Stevie Wonder’s ‘Superwoman’ was an intricate, yet undeniably beautiful song in its original format, but here Wardell tackles the number in two distinctive parts. She is one of the most innovative performers on the scene, but she could probably stroll through the Soho heartland of London jazz unrecognised. For album information, click here. The repertoire is varied and challenging and this makes for an entertaining and informative listen.
Her voice with it’s ultra-late vibrato, is warmer than ever on a new album ranging from brilliant scatting on Without a Song to tender balladry on You’re my Thrill and self-penned new lyrics to themes by Pat Metheny and Bobby Hutcherson.

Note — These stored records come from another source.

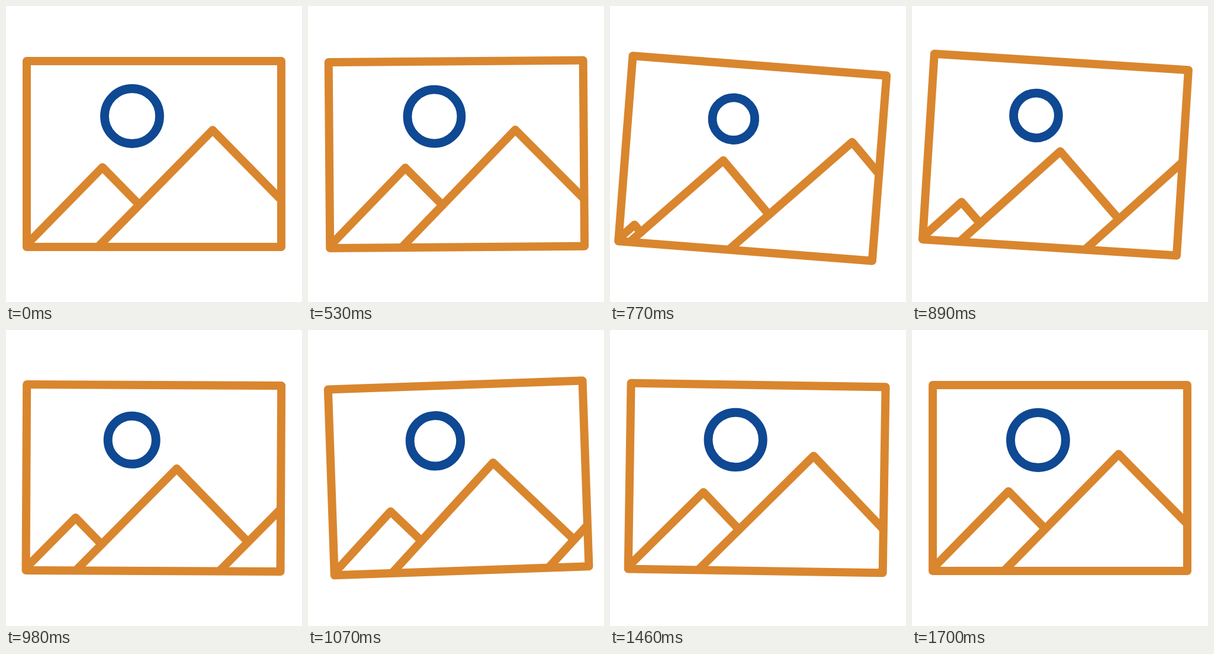
An HTML page for the animation above (1.73 s loop, 500 by 500 pixels).

```html
<!DOCTYPE html>
<html lang="en">
<head>
<meta charset="utf-8">
<title>Swinging picture</title>
<style>
  html, body { margin: 0; width: 100%; height: 100%; overflow: hidden; background: #fff; }
  svg { display: block; width: 100%; height: 100%; }
</style>
</head>
<body>
<svg viewBox="0 0 500 500" fill="none" stroke="#d9862e" stroke-width="14" stroke-linecap="round" stroke-linejoin="round">
  <clipPath id="inside"><rect x="35" y="93" width="430" height="314"/></clipPath>
  <g id="picture">
    <g clip-path="url(#inside)">
      <polyline class="hill"/>
      <polyline class="hill"/>
      <polyline class="hill"/>
    </g>
    <rect x="35" y="93" width="430" height="314"/>
    <circle id="sun" cx="213" cy="186" r="46.5" stroke="#0f4893" stroke-width="14.8"/>
  </g>
</svg>
<script>
const LOOP = 1730, START = 500, END = 1700, STEP = 30;
const PIVOT = [250, 130];
const GROUND = 406, SLOPE = 1.02;

const picture = document.getElementById('picture');
const sun = document.getElementById('sun');
const hills = document.querySelectorAll('.hill');

// Where each hill's slopes meet the ground; every hill travels to the next place.
const LEFT = [32, 32, 156.4, 468];
const RIGHT = [32, 294, 541.6, 853];
// Swing angle in degrees at its turning points.
const SWING = [[500, 0], [597, -2.1], [808, 5], [1092, -2.1], [1395, 1], [1700, 0]];

const lerp = (a, b, p) => a + (b - a) * p;
const clamp = v => Math.min(1, Math.max(0, v));
const sine = p => (1 - Math.cos(Math.PI * p)) / 2;

// Cubic bezier easing (x1, 0, x2, 1), solved by bisection.
const bezier = (x1, x2) => x => {
  if (x <= 0 || x >= 1) return clamp(x);
  let lo = 0, hi = 1;
  for (let i = 0; i < 24; i++) {
    const s = (lo + hi) / 2, r = 1 - s;
    const at = 3 * r * r * s * x1 + 3 * r * s * s * x2 + s * s * s;
    if (at < x) lo = s; else hi = s;
  }
  return lo * lo * (3 - 2 * lo);
};
const glide = bezier(.385, .153);
const dash = bezier(.45, .053);
const LEFT_EASE = [glide, dash, glide];

function swing(t) {
  const i = SWING.findIndex(([time]) => t < time);
  if (i < 1) return 0;
  const [t0, a] = SWING[i - 1], [t1, b] = SWING[i];
  return lerp(a, b, sine((t - t0) / (t1 - t0)));
}

// Top of the triangle that stands on the ground between two points.
const apex = (left, right) => [(left + right) / 2, GROUND - SLOPE * (right - left) / 2];

function render(time) {
  const t = START + Math.max(0, Math.floor((time % LOOP - START) / STEP) * STEP);
  const progress = (t - START) / (END - START);

  const drop = 8.5 * Math.sin(Math.PI * clamp((t - START) / 450)) ** 2;
  picture.setAttribute('transform', `translate(0 ${drop}) rotate(${swing(t)} ${PIVOT})`);

  const left = LEFT_EASE.map((ease, i) => lerp(LEFT[i], LEFT[i + 1], ease(progress)));
  const right = LEFT_EASE.map((_, i) => lerp(RIGHT[i], RIGHT[i + 1], glide(progress)));
  hills.forEach((hill, i) => {
    const end = i < 2 ? apex(left[i + 1], right[i]) : [right[i], GROUND];
    hill.setAttribute('points', [[left[i], GROUND], apex(left[i], right[i]), end].join(' '));
  });

  const shrink = t < 650 ? sine((t - START) / 150) : 1 - glide((t - 650) / (END - 650));
  sun.setAttribute('r', 46.5 - 11.1 * shrink);
}

const origin = performance.now();
function tick() {
  render(performance.now() - origin);
  requestAnimationFrame(tick);
}
tick();
</script>
</body>
</html>
```
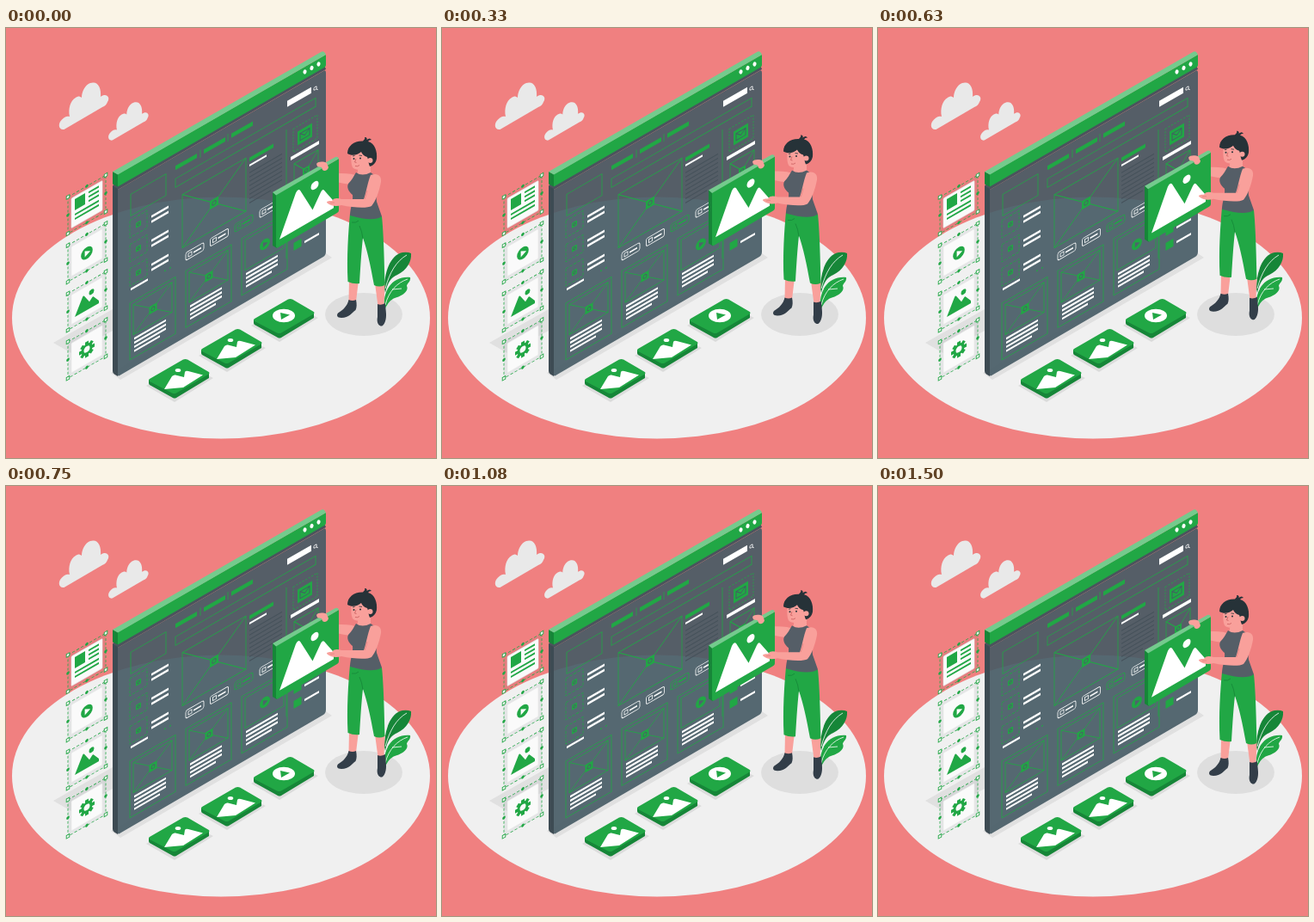
Recreate the animation shown at these times as an HTML page. Size 500 px wide and 500 px high, loop 1.54 s.

```html
<!DOCTYPE html>
<html lang="en">
<head>
<meta charset="utf-8">
<title>Page builder</title>
<style>
  html, body { margin: 0; width: 100%; height: 100%; overflow: hidden; background: #f08080; }
  svg { display: block; width: 100vw; height: 100vh; }
  .g { fill: #21a745; }
  .d { fill: #168638; }
  .w { fill: #fff; }
  .slate { fill: #4f626c; }
  .ink { fill: #263238; }
  .skin { fill: #f9a09b; }
  .line { fill: none; stroke: #21a745; stroke-width: .8; }
  .thin { fill: none; stroke: #fff; stroke-width: .8; }
</style>
</head>
<body>
<svg viewBox="0 0 500 500">
  <defs>
    <path id="cloud" fill="#e9e9e9" d="M67.500 118 C61 119 60 111 65 106.500 C68 103 71 102 74 103 C72 94 75 84 81 81 C84 79 86 79 88 81 C88 74 92 66 98 64 C107 61 111 70 110 80 C116 75 122 80 118 86 C117 89 115 91 112 92Z"/>
    <g id="peaks"><path class="w" d="M4 54 L23 11 Q25.500 7 28 11 L42.500 42 L52 27 Q54 24 56 27 L67 46 V54Z"/><circle class="w" cx="45" cy="15" r="4.500"/></g>
    <g id="tile">
      <path fill="#dcdcdc" d="M163 416 L207 391 L241 407 L196 435Z"/>
      <path class="d" d="M166 409 L196 424 L236 401 V407 L198 430 Q196 431 194 430 L167 415 Q166 414 166 413Z"/>
      <path class="g" d="M167 408 L206 385.500 Q208.500 384.500 211 385.500 L235 399.500 Q238 401 235 403 L198 424.500 Q196 425.500 193 424.500 L167 411 Q165 409.500 167 408Z"/>
    </g>
  </defs>

  <ellipse cx="250" cy="337" rx="243" ry="140.500" fill="#f0f0f0"/>
  <path fill="#e0e0e0" d="M55 366 L124 327 V352 L76 378Z M122 401 L133 409 L379 267 L372 262Z"/>
  <ellipse cx="416" cy="333" rx="45" ry="25" fill="#dedede"/>

  <use href="#cloud"/>
  <use href="#cloud" transform="translate(69 35) scale(.81)"/>

  <path fill="#4a545d" d="M124 183 L366 43.500 Q371 43 372 48 L130 188Z"/>
  <path fill="#3d4b53" d="M124 183 L130 187 V405 L126 402.500 Q124 401 124 399Z"/>
  <path fill="#455a64" opacity=".9" d="M130 188 L369 50 Q372 48 372 52 V260 Q372 264 369 266 L133 403.500 Q131 405 130 404Z"/>
  <path class="d" d="M124 167 L130 170 V184.500 L124 181.500Z"/>
  <path class="g" d="M130 170 L372 31 V43 Q372 45 370 46 L130 184.500Z"/>
  <path fill="#74cb8d" d="M124 167 L367 27.500 Q370 26 372 31 L130 170.500Z"/>
  <g class="w" id="dots"></g>
  <g id="page" transform="matrix(1 -.577 0 1 130 188)"></g>
  <g id="panels"></g>

  <use href="#tile"/><use href="#tile" x="61" y="-35"/><use href="#tile" x="122" y="-70"/>
  <g class="w">
    <path id="hill" d="M184 420 L193 405 Q195 403 197 403.500 L207 406 L208 400 Q209 398 212 399 L229 403.500 L206 418Z"/>
    <ellipse id="sun" cx="200" cy="398" rx="3.300" ry="2"/>
    <use href="#hill" x="61" y="-35"/><use href="#sun" x="61" y="-35"/>
    <ellipse cx="323" cy="334.500" rx="13" ry="7.800"/>
  </g>
  <path class="g" d="M319 331 L330 333.500 L320 339Z"/>

  <path class="d" d="M440 303 C440 286 446 264 461 261 Q467 260 471 262 C472 271 466 282 455 287 C448 290 444 295 441 308Z"/>
  <path class="g" d="M440 325 C438 306 449 288 470 290 C471 295 466 297 466 300 C469 306 460 312 452 314 C447 316 444 320 441 326Z"/>
  <path class="thin" d="M441 303 C446 284 454 271 466 264 M441 322 C445 306 455 296 467 292 M449 304 L460 303"/>

  <g id="lift">
    <path class="skin" d="M383 169 C392 169 400 169 406 171 L405 182 C397 182 388 180 380 178Z"/>
    <path class="skin" d="M399 293 H410 L407 318 H398.500Z M429 297 H440.500 L439.500 323 H432.500Z"/>
    <path fill="#333e49" d="M398.500 316 Q403 318 407 316 C408 321 408 325 406.500 328 C402 331 399 337 390 337 C385 337 384 334 386 331.500 C392 328 397 323 398.500 316Z M432 321 Q436 323 441 320 C441 326 443 333 441.500 339 C440 345 438 347 435.500 346.500 C432 345 431 341 432 336Z"/>
    <path class="g" d="M400 216 L437 219 C439 237 440 273 440.500 299 Q434 302 428 299 C424 277 420 258 415 244 C413 262 412 281 411 297 Q404 298 397.500 295 C396 266 398 238 400 216Z"/>
    <path fill="none" stroke="#168638" stroke-width=".8" d="M415 245 Q414 236 411 230 M402 226 Q407 227 410 224"/>
    <path class="skin" d="M410 160 L424 157 L424 170 Q417 178 408 172Z"/>
    <path fill="#555e67" d="M407 168 Q414 173 424 168 L431 173 C432 185 430 194 431 202 L437 219 Q427 226 400 218 C400 210 404 201 403 194 C398 190 396 185 398 181 C402 177 404 173 407 168Z"/>
    <path class="skin" d="M402 143 C401 151 401 158 403 162 C407 167 418 165 423 158 L425 142 L411 138Z"/>
    <path class="ink" d="M397 146 C397 137 405 131 415 131.500 C416 130 418 129 417 127 C420 127 420 129 419.500 130 Q423 127 425 130 Q422 130 421 132 C429 134 432 144 431 152 C430 157 427 160 423 161 C421 157 422 154 420 150 C416 149 414 146 413 144 C409 148 402 149 397 146Z"/>
    <circle class="skin" cx="423.500" cy="154" r="3"/>
    <g class="ink"><circle cx="404.500" cy="152" r="1"/><circle cx="412" cy="151.500" r="1"/></g>
    <path fill="none" stroke="#263238" stroke-width=".8" d="M403 149 L405.500 148.500 M410.500 148 L414 148.500"/>
    <path fill="none" stroke="#c95d5d" stroke-width=".8" d="M407 152 L405.500 156 L407.500 156.500 M406 160.500 Q409 161.500 411 159.500"/>

    <path class="d" d="M310 191 L315 194 V256 L310 253Z"/>
    <path class="g" d="M314 194 L387 152 V212 Q387 214 385 215 L316 255.500 Q314 256 314 254Z"/>
    <path fill="#74cb8d" d="M310 191 L383 150 Q386 149 387 152 L314 194.500Z"/>
    <use href="#peaks" transform="matrix(1 -.577 0 1 314 194)"/>
    <path class="skin" d="M361 158 C363 155 369 155 373 157 L375 162 C374 166 370 167 368 165 L367 162 L362 161Z"/>
    <path class="skin" d="M424 171 C432 168 437 172 436 179 C434 190 430 201 425 207 C420 210 404 209 390 206 C384 208 377 207 373 203 C373 201 377 201 379 201 C382 197 386 198 390 199 L416 199 C419 191 420 181 424 171Z"/>
    <path fill="none" stroke="#e27d7b" stroke-width=".7" d="M417 199 Q419 194 420 189 M377 203.500 L382 203"/>
  </g>
</svg>
<script>
const $ = id => document.getElementById(id);
const put = (id, html) => $(id).insertAdjacentHTML('beforeend', html);
const box = (x, y, w, h, attrs = 'class="line"') =>
  `<rect x="${x}" y="${y}" width="${w}" height="${h}" ${attrs}/>`;
const solid = (x, y, w, h, cls = 'w') => box(x, y, w, h, `class="${cls}"`);
const path = (d, cls = 'line') => `<path d="${d}" class="${cls}"/>`;
const dot = (x, y, r, cls = 'g') => `<circle cx="${x}" cy="${y}" r="${r}" class="${cls}"/>`;
const each = (list, fn) => list.map(fn).join('');
const play = (x, y, r, cls) => dot(x, y, r) +
  path(`M${x - r * .35} ${y - r * .5} L${x + r * .6} ${y} L${x - r * .35} ${y + r * .5}Z`, cls);
const cross = (x, y, w, h) => box(x, y, w, h) +
  path(`M${x} ${y} l${w} ${h} M${x + w} ${y} l${-w} ${h}`);
const badge = (x, y, r) => box(x - r, y - r, 2 * r, 2 * r, 'class="g" rx="1"') +
  `<circle cx="${x}" cy="${y}" r="${r * .45}" fill="none" stroke="#4b5d66" stroke-width=".9"/>`;

put('dots', each([[347.5, 51], [355.5, 46.5], [363.5, 42]], ([x, y]) =>
  `<ellipse cx="${x}" cy="${y}" rx="2" ry="2.7" transform="rotate(20 ${x} ${y})"/>`));

// Page contents, laid out flat and skewed as a whole
const bars = each([67, 100, 132], x => solid(x, 11, 25, 5, 'g'));
const list = each([0, 28, 56], y =>
  box(14, 44 + y, 20, 20, 'class="line" stroke-dasharray="3 1.5"') + badge(24, 54 + y, 3) +
  solid(39, 52.5 + y, 20, 2.8) + solid(39, 58.5 + y, 20, 2.8));
const pills = each([79, 107.5, 136, 165], (x, i) => {
  const cls = i == 2 ? 'line' : 'thin';
  return box(x, 119, 21, 9, `class="${cls}" rx="2"`) +
    box(x + 3, 121.5, 4, 4, `class="${cls}"`) + solid(x + 9, 122.7, 9, 1.8, i == 2 ? 'g' : 'w');
});
const cards = each([14, 79, 144], (x, i) =>
  box(x, 140, 53, 66) + (i < 2 ? cross(x + 4, 144, 45, 35) + badge(x + 27, 162, 4.5)
                               : box(x + 4, 144, 45, 35) + play(x + 27, 162, 6, 'slate')) +
  each([0, 1, 2, 3], n => solid(x + 5, 183 + n * 4.8, n == 3 ? 30 : 37, 2.4)));
const prose = each([...Array(8).keys()], n =>
  box(153, 68 + n * 5, n == 7 ? 25 : 38, 1.2, 'fill="#46525b"'));
const items = each([167, 184], y => solid(204.5, y - 4, 9, 9, 'g') + solid(217, y + 1, 17, 2.4));

put('page',
  box(15, 14, 41, 25) + bars + path('M96 9 v9 M128 9 v9') + box(67, 26, 163, 10) +
  solid(197, 10.5, 28, 7) + dot(229.5, 14.5, 1.7, 'thin') + path('M231 16 l1.5 2', 'thin') +
  cross(75, 49, 74, 62) + badge(112, 80, 5) +
  list + solid(15, 123.5, 20, 2.4) + dot(55, 126, .9) + dot(61, 126, .9) + pills + cards +
  solid(153, 51, 28, 4.5, 'g') + solid(153, 59, 20, 2.4) + prose +
  path('M196 43 v150') +
  box(204, 47, 28, 27, 'class="line" stroke-dasharray="2 1.500"') + solid(209, 53, 17, 16, 'g') +
  '<path d="M212 57 h11 v8 h-11z l5.500 5 l5.500 -5" fill="none" stroke="#455a64" stroke-width=".9"/>' +
  solid(201, 78, 33, 4) + box(205, 88, 28, 32) + path('M205 88 l28 32 m0 -32 l-28 32') + badge(219, 104, 4) +
  box(201, 130, 33, 28) + items);

// Side widgets
const gear = each([...Array(8).keys()], n =>
  `<rect x="20" y="12.500" width="4" height="5" class="g" transform="rotate(${n * 45} 22 21.500)"/>`) +
  '<circle cx="22" cy="21.500" r="5" fill="none" stroke="#21a745" stroke-width="3"/>';
const article = solid(8, 7, 12, 13, 'g') +
  each([7.5, 12.5, 17.5], y => solid(24, y, 12, 2.2, 'g')) +
  each([24, 29], y => solid(8, y, 28, 2.2, 'g'));
const picture = path('M8 32 L17 14 Q18 12.500 19 14 L25 24 L28 21 Q29 20 30 21 L36 29 V32Z', 'g') + dot(27.5, 14, 3);
put('panels', each([article, play(22, 21.7, 6.8, 'w'), picture, gear], (icon, i) =>
  `<g transform="matrix(1 -.577 0 1 72 ${196.5 + 56.1 * i})">` +
  box(0, 0, 44, 42.5, 'fill="#455a64" opacity=".07"') +
  box(4, 4, 36, 34.5, 'fill="#fafafa" stroke="#e6e6e6" stroke-width=".6" rx="1"') + icon +
  box(0, 0, 44, 42.5, 'class="line" stroke-dasharray="3 2"') +
  each([[0, 0], [44, 0], [0, 42.5], [44, 42.5]], ([x, y]) =>
    box(x - 1.8, y - 1.8, 3.6, 3.6, 'fill="#f0f0f0" stroke="#21a745" stroke-width=".9"')) +
  each([[22, 0], [22, 42.5], [0, 21], [44, 21]], ([x, y]) => dot(x, y, 1.8)) + '</g>'));

// Woman and card rise and sink together
const LOOP = 1540, STEPS = 37, RISE = 8;
const start = performance.now();
function draw(now) {
  const t = (Math.max(0, now - start) % LOOP) / LOOP;
  const p = Math.floor(t * STEPS) / STEPS;
  const y = -RISE * (1 - Math.cos(2 * Math.PI * p)) / 2;
  $('lift').setAttribute('transform', `translate(0 ${y.toFixed(2)})`);
  requestAnimationFrame(draw);
}
draw(start);
</script>
</body>
</html>
```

Elsewhere the uplifting update on eclectic multi-instrumentalist and genius Hermeto Pascoal is another example of Wardell taking on difficult pieces and turning them into something new, though here the Brazilian tradition is very much respected with a gentle and lyrical guitar solo by Guillermo Hill.
Anita Wardell is a case in point. British born, but part educated in Australia where she studied jazz and improvised music at the University of Adeleide, Anita Wardell has been influenced by the innovatory work of Eddie Jefferson performing with Jefferson’s late career sidekick Richie Cole and Mark Murphy and this grounding reveals itself in the ease with which the singer performs on ballads as well as be-bop excursions. Pascoal’s Frevo Em Maceio is a vehicle for Wardell’s boppish agility, skipping flutelike over the mercurial melody, and she quietly caresses the meanings out of Stevie Wonder’s Superwoman with an expertise that never betrays a hint of artifice.
Her mutual understanding withRobin Aspland, that most lucid and inventive of pianists, is a constant delight.
For the first, she plays it laid back before shifting up a couple of gears and the contrast between the two is a joy to behold. Commencing at a rapid tempo, the piece then slows down to mid-tempo with a exquisite soulful delivery from the singer.